Ramos (My Bad: A Mile-High Noir, 2016, etc.) kicks off a new series about a Latino detective who gets involved with a Colorado Rockies star and pretty much every lowlife in Denver and beyond.
Rockies All-Star center fielder Joaquín "Kino" Machado’s past has caught up with him. Alberto, the brother who left Cuba with him 10 years ago, is seriously in debt to mobbed-up Havana restaurateur Miguel "Hoochie" Almeida, whose brother, boxer Claudio Almeida, Kino just happens to have killed before leaving the island. Since Kino can’t just wire Hoochie the $500,000 he demands, he arranges to smuggle the money into Havana and ask ex-con private eye Agustín "Gus" Corral to travel with Alberto and hold his hand while he turns over the money. Ignoring the newspaper headlines about a shooter aiming at cars on I-25 and shaking off retired cop Leo Hudgens, who wants to hire him to track down Dominick Alito, the former partner who turned Hudgens to the dark side, Gus packs his bags for Cuba. What could possibly go wrong? Just about everything, and quickly, too. The van in which Kino’s sister, Lourdes, picks up Gus and Alberto at José Martí International Airport is ambushed by heavily armed fake cops; when Gus drives the van away, he hits an ox in the road, crashes the van, and loses the money; the U.S. Consular official who interrogates him about the accident and the money turns out to be equally fake. Just when you’ve settled in for a whimsical tour of the dark side of post-Castro Cuba, Gus abruptly returns home, where he spends the second half of this helter-skelter tale tamping down runaway subplots that flare up as suddenly as wildfires.
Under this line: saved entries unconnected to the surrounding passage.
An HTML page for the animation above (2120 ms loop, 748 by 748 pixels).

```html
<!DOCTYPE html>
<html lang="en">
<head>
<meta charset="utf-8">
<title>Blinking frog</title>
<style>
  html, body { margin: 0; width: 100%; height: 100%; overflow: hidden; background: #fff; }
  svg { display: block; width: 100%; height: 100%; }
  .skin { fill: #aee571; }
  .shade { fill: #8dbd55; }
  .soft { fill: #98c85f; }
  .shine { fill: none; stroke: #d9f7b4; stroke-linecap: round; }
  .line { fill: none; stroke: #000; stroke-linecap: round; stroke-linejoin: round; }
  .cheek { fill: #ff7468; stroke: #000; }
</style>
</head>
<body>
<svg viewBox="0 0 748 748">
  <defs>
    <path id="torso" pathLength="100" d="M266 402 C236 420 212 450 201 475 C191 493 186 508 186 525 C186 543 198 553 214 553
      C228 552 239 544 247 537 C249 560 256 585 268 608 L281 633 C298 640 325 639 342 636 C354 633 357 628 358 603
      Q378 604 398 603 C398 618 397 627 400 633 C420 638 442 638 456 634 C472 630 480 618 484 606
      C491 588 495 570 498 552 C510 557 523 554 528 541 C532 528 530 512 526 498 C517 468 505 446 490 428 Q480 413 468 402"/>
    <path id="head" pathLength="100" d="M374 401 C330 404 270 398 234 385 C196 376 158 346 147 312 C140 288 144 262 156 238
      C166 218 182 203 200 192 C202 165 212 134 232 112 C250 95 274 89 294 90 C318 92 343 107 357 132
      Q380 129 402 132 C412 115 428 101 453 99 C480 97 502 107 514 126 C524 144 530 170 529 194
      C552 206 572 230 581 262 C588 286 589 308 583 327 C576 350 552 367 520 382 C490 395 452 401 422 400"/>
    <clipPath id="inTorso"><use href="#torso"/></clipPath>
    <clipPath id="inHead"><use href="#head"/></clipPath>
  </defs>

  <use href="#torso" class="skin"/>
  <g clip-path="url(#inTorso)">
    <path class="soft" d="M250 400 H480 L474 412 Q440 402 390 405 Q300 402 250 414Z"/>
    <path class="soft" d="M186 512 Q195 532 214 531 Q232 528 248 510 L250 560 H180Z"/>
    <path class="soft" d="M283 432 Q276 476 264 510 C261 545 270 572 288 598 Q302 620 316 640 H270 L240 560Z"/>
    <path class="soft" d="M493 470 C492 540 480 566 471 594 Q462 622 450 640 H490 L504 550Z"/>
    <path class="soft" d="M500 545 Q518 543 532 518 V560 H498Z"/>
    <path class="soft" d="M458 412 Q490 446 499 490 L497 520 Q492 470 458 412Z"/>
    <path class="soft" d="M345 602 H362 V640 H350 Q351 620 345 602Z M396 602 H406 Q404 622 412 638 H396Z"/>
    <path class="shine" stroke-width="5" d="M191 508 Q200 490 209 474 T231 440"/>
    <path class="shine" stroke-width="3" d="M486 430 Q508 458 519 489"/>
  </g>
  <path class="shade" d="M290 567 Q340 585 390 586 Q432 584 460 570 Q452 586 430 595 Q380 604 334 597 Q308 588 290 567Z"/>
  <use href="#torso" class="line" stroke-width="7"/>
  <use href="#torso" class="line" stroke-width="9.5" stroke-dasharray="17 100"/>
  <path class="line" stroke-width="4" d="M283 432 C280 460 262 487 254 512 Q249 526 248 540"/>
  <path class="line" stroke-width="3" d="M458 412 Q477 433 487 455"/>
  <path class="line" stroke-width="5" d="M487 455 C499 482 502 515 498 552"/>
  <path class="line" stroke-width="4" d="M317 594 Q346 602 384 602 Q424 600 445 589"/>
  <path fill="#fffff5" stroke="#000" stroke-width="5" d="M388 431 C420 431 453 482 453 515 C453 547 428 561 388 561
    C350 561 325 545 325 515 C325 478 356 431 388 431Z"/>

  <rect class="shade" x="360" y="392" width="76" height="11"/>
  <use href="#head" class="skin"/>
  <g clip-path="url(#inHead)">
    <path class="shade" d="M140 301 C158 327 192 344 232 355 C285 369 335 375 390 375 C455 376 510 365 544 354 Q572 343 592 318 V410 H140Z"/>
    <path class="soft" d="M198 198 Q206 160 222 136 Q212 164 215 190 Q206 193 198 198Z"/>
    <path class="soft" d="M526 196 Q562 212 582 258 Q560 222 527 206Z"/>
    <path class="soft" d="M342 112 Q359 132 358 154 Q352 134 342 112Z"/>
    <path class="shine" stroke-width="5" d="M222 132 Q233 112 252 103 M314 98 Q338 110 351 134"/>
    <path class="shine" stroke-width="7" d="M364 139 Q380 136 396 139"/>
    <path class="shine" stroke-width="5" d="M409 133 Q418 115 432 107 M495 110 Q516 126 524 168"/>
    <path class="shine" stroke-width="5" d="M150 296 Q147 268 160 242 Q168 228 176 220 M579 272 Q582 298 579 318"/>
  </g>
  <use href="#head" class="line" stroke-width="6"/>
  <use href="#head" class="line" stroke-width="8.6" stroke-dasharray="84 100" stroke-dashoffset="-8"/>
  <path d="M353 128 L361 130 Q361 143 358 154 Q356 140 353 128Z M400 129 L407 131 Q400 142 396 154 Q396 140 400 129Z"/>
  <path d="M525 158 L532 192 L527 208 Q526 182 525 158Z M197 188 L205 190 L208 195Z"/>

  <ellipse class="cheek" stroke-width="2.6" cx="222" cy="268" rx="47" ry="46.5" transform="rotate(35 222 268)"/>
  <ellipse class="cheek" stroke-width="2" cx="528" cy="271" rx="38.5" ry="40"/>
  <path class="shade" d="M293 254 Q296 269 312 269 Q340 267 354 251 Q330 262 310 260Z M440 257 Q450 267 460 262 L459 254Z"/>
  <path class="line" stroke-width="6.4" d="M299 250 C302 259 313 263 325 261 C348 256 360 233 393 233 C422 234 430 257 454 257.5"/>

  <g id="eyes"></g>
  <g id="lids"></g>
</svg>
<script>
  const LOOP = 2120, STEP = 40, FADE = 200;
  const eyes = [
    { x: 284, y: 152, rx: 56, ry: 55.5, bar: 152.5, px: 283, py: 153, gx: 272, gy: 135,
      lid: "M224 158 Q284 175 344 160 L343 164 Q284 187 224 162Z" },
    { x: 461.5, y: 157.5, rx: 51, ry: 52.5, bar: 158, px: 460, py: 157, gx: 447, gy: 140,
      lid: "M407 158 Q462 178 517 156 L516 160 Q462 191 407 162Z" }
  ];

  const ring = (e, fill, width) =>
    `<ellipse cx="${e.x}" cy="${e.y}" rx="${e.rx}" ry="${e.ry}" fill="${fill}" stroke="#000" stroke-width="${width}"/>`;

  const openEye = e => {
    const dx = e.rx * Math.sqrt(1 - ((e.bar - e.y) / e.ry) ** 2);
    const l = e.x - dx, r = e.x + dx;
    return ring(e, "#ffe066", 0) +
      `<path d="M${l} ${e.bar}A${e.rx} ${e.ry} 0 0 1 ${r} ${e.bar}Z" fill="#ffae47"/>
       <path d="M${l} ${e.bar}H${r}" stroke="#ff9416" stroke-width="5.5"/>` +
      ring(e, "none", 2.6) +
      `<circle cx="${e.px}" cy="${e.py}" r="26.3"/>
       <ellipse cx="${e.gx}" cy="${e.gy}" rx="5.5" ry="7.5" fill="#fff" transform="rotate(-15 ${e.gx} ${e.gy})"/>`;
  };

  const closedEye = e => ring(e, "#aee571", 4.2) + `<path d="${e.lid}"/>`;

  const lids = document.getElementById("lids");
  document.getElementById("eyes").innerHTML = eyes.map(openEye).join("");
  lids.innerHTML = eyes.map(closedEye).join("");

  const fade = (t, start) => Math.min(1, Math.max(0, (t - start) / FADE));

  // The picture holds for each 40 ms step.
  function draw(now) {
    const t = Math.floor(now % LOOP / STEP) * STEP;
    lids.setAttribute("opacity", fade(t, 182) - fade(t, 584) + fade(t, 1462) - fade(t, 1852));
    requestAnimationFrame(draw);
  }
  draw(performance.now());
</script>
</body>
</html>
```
Ramos plots with all the coherence of an unusually antic comic strip. But the Cuba sequences are gripping, and it’s hard to resist a hero who observes, “I’ve never had a positive experience with a man who carried a briefcase.”